§ **What you will do**
Search the entries below. Return every line that has "scale" in it.

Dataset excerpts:
*** Block opens ***

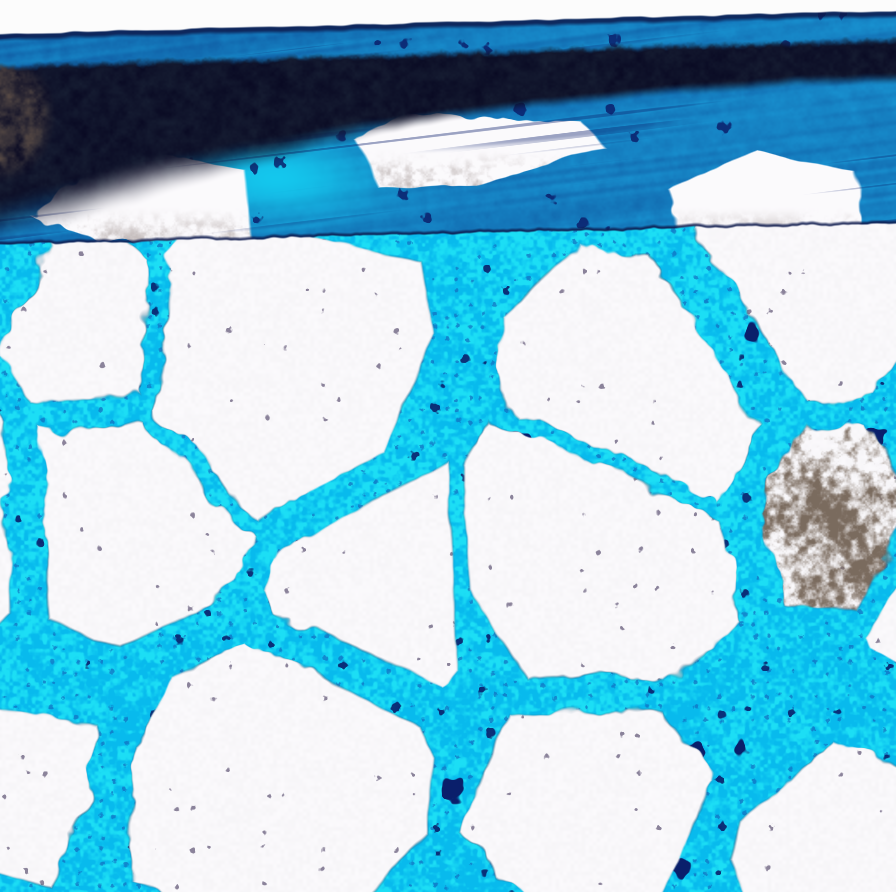
This texture is drawn by a WebGL 2 fragment shader. Its source:

```glsl
#version 300 es
precision highp float;
// Pale angular mineral grains in speckled blue resin, under a dark streaked band.
uniform vec2 u_resolution;
out vec4 fragColor;

float hash(vec2 p) {
  vec3 h = fract(vec3(p.xyx) * 0.1031);
  h += dot(h, h.yzx + 33.33);
  return fract((h.x + h.y) * h.z);
}

float noise(vec2 p) {
  vec2 i = floor(p), f = fract(p);
  f = f * f * (3.0 - 2.0 * f);
  return mix(mix(hash(i), hash(i + vec2(1, 0)), f.x),
             mix(hash(i + vec2(0, 1)), hash(i + vec2(1, 1)), f.x), f.y);
}

float fbm(vec2 p) {
  return 0.55 * noise(p) + 0.3 * noise(p * 2.1 + 7.0) + 0.15 * noise(p * 4.3 + 19.0);
}

// Irregular convex polygon: the intersection of six random half planes
float polygon(vec2 p, vec2 seed, float radius) {
  float d = -1.0;
  for (int k = 0; k < 6; k++) {
    vec2 s = seed * 3.0 + float(k) * vec2(17.0, 31.0);
    float angle = (float(k) + 0.7 * hash(s)) * 1.0472;
    d = max(d, dot(p, vec2(cos(angle), sin(angle))) - radius * mix(0.7, 1.15, hash(s + 5.0)));
  }
  return d;
}

// Centre and radius of the grain in one lattice cell
vec3 grainAt(vec2 id) {
  vec2 jitter = vec2(hash(id + 41.0), hash(id + 83.0));
  return vec3((id + 0.15 + 0.7 * jitter - 0.3) * 0.29, mix(0.11, 0.205, hash(id + 127.0)));
}

// Signed distance to the packed grains; also yields the owning cell
float grains(vec2 p, out vec2 owner) {
  vec2 base = floor(p / 0.29 + 0.3);
  float best = 1e3;
  for (int j = -2; j <= 2; j++)
    for (int i = -2; i <= 2; i++) {
      vec2 id = base + vec2(i, j);
      vec3 g = grainAt(id);
      float power = dot(p - g.xy, p - g.xy) - g.z * g.z;
      if (power < best) { best = power; owner = id; }
    }
  vec3 own = grainAt(owner);
  float d = polygon(p - own.xy, owner + 60.0, own.z);
  for (int j = -2; j <= 2; j++)
    for (int i = -2; i <= 2; i++) {
      vec2 id = base + vec2(i, j);
      if (id == owner) continue;
      vec3 g = grainAt(id);
      float power = dot(p - g.xy, p - g.xy) - g.z * g.z;
      float gap = mix(0.008, 0.03, hash(id + owner + 11.0));
      d = max(d, gap - (power - best) / (2.0 * distance(g.xy, own.xy)));
    }
  return d;
}

// Scattered ragged dots, at most one per cell
float specks(vec2 p, float scale, float share, float size) {
  vec2 q = p * scale, id = floor(q);
  vec2 centre = 0.3 + 0.4 * vec2(hash(id + 13.0), hash(id + 29.0));
  float r = size * mix(0.5, 1.0, hash(id + 47.0));
  float d = length(fract(q) - centre) + 0.2 * (noise(q * 7.0) - 0.5);
  float soft = scale / u_resolution.y;
  return step(hash(id + 71.0), share) * (1.0 - smoothstep(r - soft, r + soft, d));
}

void main() {
  vec2 p = gl_FragCoord.xy / u_resolution.y;
  float px = 1.2 / u_resolution.y;
  float fine = noise(p * 240.0), mottle = fbm(p * 95.0);
  vec3 white = vec3(0.985, 0.98, 0.99), navy = vec3(0.04, 0.12, 0.42);

  // Resin with pigment specks
  float tone = 0.5 * fine + 0.5 * mottle + 0.25 * (fbm(p * 5.0) - 0.5) + 0.1 * (p.y - 0.5);
  vec3 resin = mix(vec3(0.03, 0.73, 0.93), vec3(0.11, 0.87, 0.96), smoothstep(0.32, 0.72, tone));
  resin = mix(resin, vec3(0.07, 0.42, 0.75), 0.7 * specks(p, 75.0, 0.3, 0.2));
  resin = mix(resin, navy, 0.9 * specks(p + 0.31, 38.0, 0.13, 0.2));
  resin = mix(resin, navy, specks(p + 0.73, 15.0, 0.1, 0.19));

  // Grains with partly chipped outlines
  float rough = 0.006 + 0.024 * smoothstep(0.4, 0.75, noise(p * 7.0 + 3.0));
  vec2 warp = (vec2(fbm(p * 28.0), fbm(p * 28.0 + 50.0)) - 0.5) * rough;
  vec2 owner;
  float d = grains(p + warp, owner);
  vec3 mineral = white - 0.02 * fine;
  mineral = mix(mineral, vec3(0.4, 0.36, 0.48), 0.75 * specks(p + 0.17, 48.0, 0.12, 0.12));
  float altered = 1.0 - step(0.5, abs(mod(owner.x + 5.0 * owner.y, 11.0) - 8.0));
  float stain = smoothstep(0.35, 0.7, 0.5 * fbm(p * 14.0) + 0.5 * fbm(p * 120.0));
  mineral = mix(mineral, vec3(0.48, 0.42, 0.37), altered * stain);
  vec3 col = mix(resin, mineral, 1.0 - smoothstep(-px, px, d));
  float rim = 1.0 - smoothstep(0.0, 2.0 * px, abs(d));
  col = mix(col, vec3(0.2, 0.38, 0.5), 0.45 * rim * noise(p * 22.0));

  // Streaked blue band
  float streak = noise(vec2(p.x * 3.0, (p.y - 0.12 * p.x) * 190.0));
  float cyan = exp(-dot((p - vec2(0.31, 0.8)) * vec2(9, 22), (p - vec2(0.31, 0.8)) * vec2(9, 22)));
  vec3 band = mix(vec3(0.06, 0.36, 0.64), vec3(0.1, 0.6, 0.84), 0.45 * streak + 0.35 * mottle + 0.25 * p.x);
  band = mix(band, vec3(0.08, 0.78, 0.93), cyan);
  band = mix(band, navy, 0.85 * specks(p + 0.4, 30.0, 0.16, 0.2));

  // Flattened grains inside the band
  for (int i = 0; i < 3; i++) {
    vec2 c = vec2(0.19 + 0.34 * float(i), 0.77 + 0.065 * mod(float(i), 2.0));
    float g = polygon((p - c + warp) * vec2(1.0, 2.6), vec2(i, 9), 0.12);
    vec3 flake = mix(white, vec3(0.62, 0.57, 0.56), 0.6 * stain * smoothstep(0.0, -0.04, p.y - c.y));
    band = mix(band, flake, 1.0 - smoothstep(-px, px, g * 0.6));
  }
  band = mix(band, navy, 0.4 * smoothstep(0.78, 0.95, streak));

  // Black wedge, thick on the left, with a brown smudge
  float low = 0.91 - 0.16 * (1.0 - p.x) * (1.0 - p.x) + 0.012 * (fbm(p * 12.0) - 0.5);
  float high = 0.925 + 0.03 * p.x + 0.008 * (mottle - 0.5);
  float fade = mix(0.03, 0.008, smoothstep(0.0, 0.6, p.x));
  float wedge = smoothstep(low - fade, low + fade, p.y) * (1.0 - smoothstep(high - 0.005, high + 0.005, p.y));
  vec3 black = mix(vec3(0.03, 0.03, 0.13), vec3(0.09, 0.12, 0.2), mottle);
  float smudge = 1.0 - smoothstep(0.04, 0.065, length((p - vec2(0.0, 0.87)) * vec2(1.0, 0.85)));
  black = mix(black, vec3(0.36, 0.3, 0.27), smudge * mottle);
  band = mix(band, black, wedge);

  // Band borders and the bare strip above
  float bottom = 0.725 + 0.025 * p.x + 0.006 * (fbm(vec2(p.x * 45.0, 2.0)) - 0.5);
  float top = 0.962 + 0.026 * p.x + 0.002 * (noise(vec2(p.x * 60.0, 5.0)) - 0.5);
  float border = max(1.0 - smoothstep(0.001, 0.005, abs(p.y - bottom)),
                     1.0 - smoothstep(0.003, 0.009, abs(p.y - top)));
  band = mix(band, vec3(0.05, 0.1, 0.3), 0.85 * border);
  col = mix(col, band, smoothstep(-px, px, p.y - bottom));
  col = mix(col, vec3(0.99), smoothstep(-px, px, p.y - top));
  fragColor = vec4(col, 1.0);
}
```
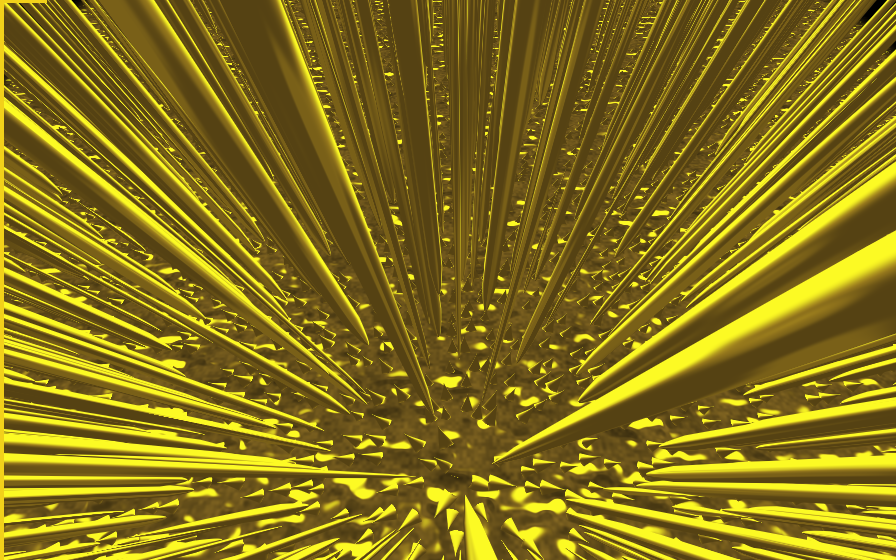
Reproduce this background procedurally as a WebGL 1 fragment shader.

```glsl
precision highp float;
// A field of golden spikes seen from above, fanning out from the point below the eye.
// Short cones and glinting bumps cover the ground in a perspective grid; long spikes are
// polar wedges painted from far to near, all lit from the far side by one shading rule.
uniform vec2 u_resolution;

const float PI = 3.14159265;
const float TAU = 6.2831853;
const vec2 NADIR = vec2(0.023, -0.354);   // vanishing point, in canvas heights
const vec3 SHADOW = vec3(0.335, 0.26, 0.075);
const vec3 OCHRE = vec3(0.61, 0.49, 0.115);
const vec3 YELLOW = vec3(0.99, 0.98, 0.14);
const vec3 GROUND = vec3(0.39, 0.305, 0.1);

float hash(vec2 p) {
  vec3 q = fract(p.xyx * vec3(0.1031, 0.1030, 0.0973));
  q += dot(q, q.yzx + 33.33);
  return fract((q.x + q.y) * q.z);
}

float noise(vec2 p) {
  vec2 i = floor(p), f = fract(p);
  f = f * f * (3.0 - 2.0 * f);
  return mix(mix(hash(i), hash(i + vec2(1.0, 0.0)), f.x),
             mix(hash(i + vec2(0.0, 1.0)), hash(i + vec2(1.0)), f.x), f.y);
}

vec3 goldRamp(float s) {
  vec3 c = mix(SHADOW, OCHRE, smoothstep(0.0, 0.55, s));
  return mix(c, YELLOW, smoothstep(0.4, 0.95, s));
}

// Light on a round shaft: t runs -1..1 across it, dir points outward along it.
float shaftLight(float t, vec2 dir) {
  float facing = sqrt(max(1.0 - t * t, 0.0));
  float lit = t * dir.x - 0.42 * facing * dir.y;
  float rim = 0.6 * smoothstep(0.78, 1.0, t * sign(dir.x));
  return max(smoothstep(-0.25, 0.6, lit), rim);
}

// Paints one long spike; pol = (angle, radius), root = radius of its foot.
vec3 paintSpike(vec3 col, vec2 pol, float angle, float halfAngle,
                float root, float len, float px) {
  float da = mod(pol.x - angle + PI, TAU) - PI;
  float along = pol.y - root;
  float w = halfAngle * sqrt(clamp(along / 0.05, 0.0, 1.0)) * max(1.0 - along / len, 0.0);
  float cover = clamp((w - abs(da)) * pol.y / px + 0.5, 0.0, 1.0) * step(0.0001, w);
  float t = clamp(da / max(w, 0.0001), -1.0, 1.0);
  float s = shaftLight(t, vec2(cos(angle), sin(angle)));
  float sheen = noise(vec2(t * 2.5 + angle * 40.0, pol.y * 3.0));
  s += 0.28 * smoothstep(0.4, 0.75, sheen);
  return mix(col, goldRamp(s), cover);
}

// Mottled floor with lit bumps and a grid of short cones leaning away from the nadir.
vec3 paintGround(vec2 q, float px) {
  float scale = 32.0 / (1.35 - q.y);
  vec2 g = q * scale, dir = normalize(q + 0.0001), side = vec2(-dir.y, dir.x);
  float grain = noise(g * 1.3) * 0.5 + noise(g * 6.0) * 0.5;
  vec3 col = GROUND * (0.75 + 0.6 * grain);
  vec2 bump = g * vec2(1.4, 1.9) + 0.6 * noise(g * 2.0);
  float slope = noise(bump) - noise(bump + vec2(0.2, 0.7));
  float glint = smoothstep(0.0, 0.62, slope + 0.12 * smoothstep(0.1, -0.3, q.y));
  col = mix(col, goldRamp(glint * 1.2), smoothstep(0.0, 0.6, glint));
  col *= 1.0 - 0.25 * smoothstep(0.1, 0.5, -slope);
  for (int j = 1; j >= -1; j--) {
    for (int i = -1; i <= 1; i++) {
      vec2 id = floor(g) + vec2(float(i), float(j));
      vec2 foot = id + 0.15 + 0.7 * vec2(hash(id + 3.1), hash(id + 17.7));
      float size = hash(id + 41.3);
      float len = mix(0.5, 1.1, size), width = mix(0.2, 0.36, size);
      float s = dot(g - foot, dir), x = dot(g - foot, side);
      float taper = max(1.0 - s / len, 0.0);
      float w = width * pow(taper, 1.5) * sqrt(clamp(1.0 + s / 0.12, 0.0, 1.0));
      float cover = clamp((w - abs(x)) / (px * scale) + 0.5, 0.0, 1.0) * step(0.001, w);
      float t = clamp(x / max(w, 0.001), -1.0, 1.0);
      float light = shaftLight(t, dir) + 0.4 * smoothstep(0.1, -0.1, s) * abs(t);
      col = mix(col, goldRamp(light), cover * step(0.25, size));
    }
  }
  return col * smoothstep(1.1, 1.06, length(q));
}

// Rings of spikes, outermost first, each split into angular cells.
vec3 paintForest(vec3 col, vec2 pol, float px) {
  for (int k = 0; k < 17; k++) {
    float ring = float(k), near = ring / 16.0;
    float cells = floor(mix(150.0, 42.0, near));
    float id = floor(pol.x / TAU * cells);
    vec2 key = vec2(id, ring * 7.0 + 2.0);
    float angle = (id + 0.35 + 0.3 * hash(key)) * TAU / cells;
    float halfAngle = mix(0.1, 0.32, hash(key + 51.0)) * TAU / cells;
    float root = mix(0.88, 0.24, near) + 0.12 * (hash(key + 83.0) - 0.5);
    root *= mix(1.0, 0.6, smoothstep(0.0, -0.7, sin(angle)));
    float len = mix(0.15, 1.8, hash(key + 29.0));
    if (hash(key + 113.0) < mix(0.62, 0.28, near))
      col = paintSpike(col, pol, angle, halfAngle, root, len, px);
  }
  return col;
}

// The few tall spikes closest to the eye.
vec3 paintForeground(vec3 col, vec2 pol, float px) {
  col = paintSpike(col, pol, 1.69, 0.032, 0.33, 4.0, px);
  col = paintSpike(col, pol, 1.425, 0.036, 0.30, 4.0, px);
  col = paintSpike(col, pol, 2.178, 0.045, 0.29, 4.0, px);
  col = paintSpike(col, pol, 2.476, 0.032, 0.30, 4.0, px);
  col = paintSpike(col, pol, 0.575, 0.062, 0.25, 6.0, px);
  col = paintSpike(col, pol, 0.02, 0.038, 0.33, 4.0, px);
  col = paintSpike(col, pol, 1.297, 0.026, 0.14, 3.0, px);
  col = paintSpike(col, pol, 1.985, 0.064, 0.12, 5.0, px);
  col = paintSpike(col, pol, 3.111, 0.030, 0.08, 4.0, px);
  col = paintSpike(col, pol, 0.42, 0.108, 0.06, 9.0, px);
  return paintSpike(col, pol, -1.33, 0.19, 0.03, 4.0, px);
}

void main() {
  vec2 uv = gl_FragCoord.xy / u_resolution;
  float px = 1.0 / u_resolution.y;
  vec2 q = (gl_FragCoord.xy - 0.5 * u_resolution) * px - NADIR;
  vec2 pol = vec2(mod(atan(q.y, q.x), TAU), length(q));
  vec3 col = paintGround(q, px);
  col = paintForest(col, pol, px);
  col = paintForeground(col, pol, px);
  // Thin bright trim on the left edge and the upper left corner.
  float trim = max(step(uv.x, 0.004), step(0.994, uv.y) * step(uv.x, 0.052));
  gl_FragColor = vec4(mix(col, vec3(0.95, 0.82, 0.1), trim), 1.0);
}
```
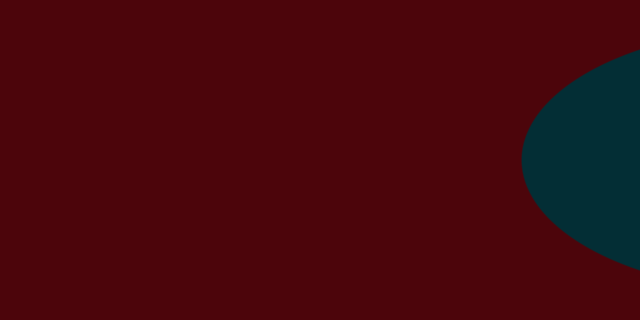
A Shadertoy shader for this background:

```glsl
const vec3 DARK_RED = vec3(0.297, 0.020, 0.042);
const vec3 DEEP_TEAL = vec3(0.011, 0.180, 0.208);

// Approximate signed distance to an ellipse, negative inside
float ellipseDistance(vec2 point, vec2 center, vec2 radii) {
    vec2 offset = point - center;
    float level = length(offset / radii);
    float slope = length(offset / (radii * radii));
    return level * (level - 1.0) / max(slope, 1e-4);
}

// Coverage of a shape with an edge of the given width
float coverage(float dist, float edgeWidth) {
    return 1.0 - smoothstep(-edgeWidth, edgeWidth, dist);
}

void mainImage(out vec4 fragColor, in vec2 fragCoord) {
    // Canvas units: height is 1, width is the aspect ratio
    float aspect = iResolution.x / iResolution.y;
    vec2 point = fragCoord / iResolution.y;
    float edgeWidth = 1.0 / iResolution.y;

    // Wide ellipse centered beyond the right border
    vec2 center = vec2(1.2295 * aspect, 0.5);
    vec2 radii = 0.4145 * vec2(aspect, 1.0);
    float dist = ellipseDistance(point, center, radii);

    vec3 color = mix(DARK_RED, DEEP_TEAL, coverage(dist, edgeWidth));
    fragColor = vec4(color, 1.0);
}
```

*** Block closes ***

§ **Response to the exercise**
float specks(vec2 p, float scale, float share, float size) {
  vec2 q = p * scale, id = floor(q);
  float soft = scale / u_resolution.y;
  float scale = 32.0 / (1.35 - q.y);
  vec2 g = q * scale, dir = normalize(q + 0.0001), side = vec2(-dir.y, dir.x);
      float cover = clamp((w - abs(x)) / (px * scale) + 0.5, 0.0, 1.0) * step(0.001, w);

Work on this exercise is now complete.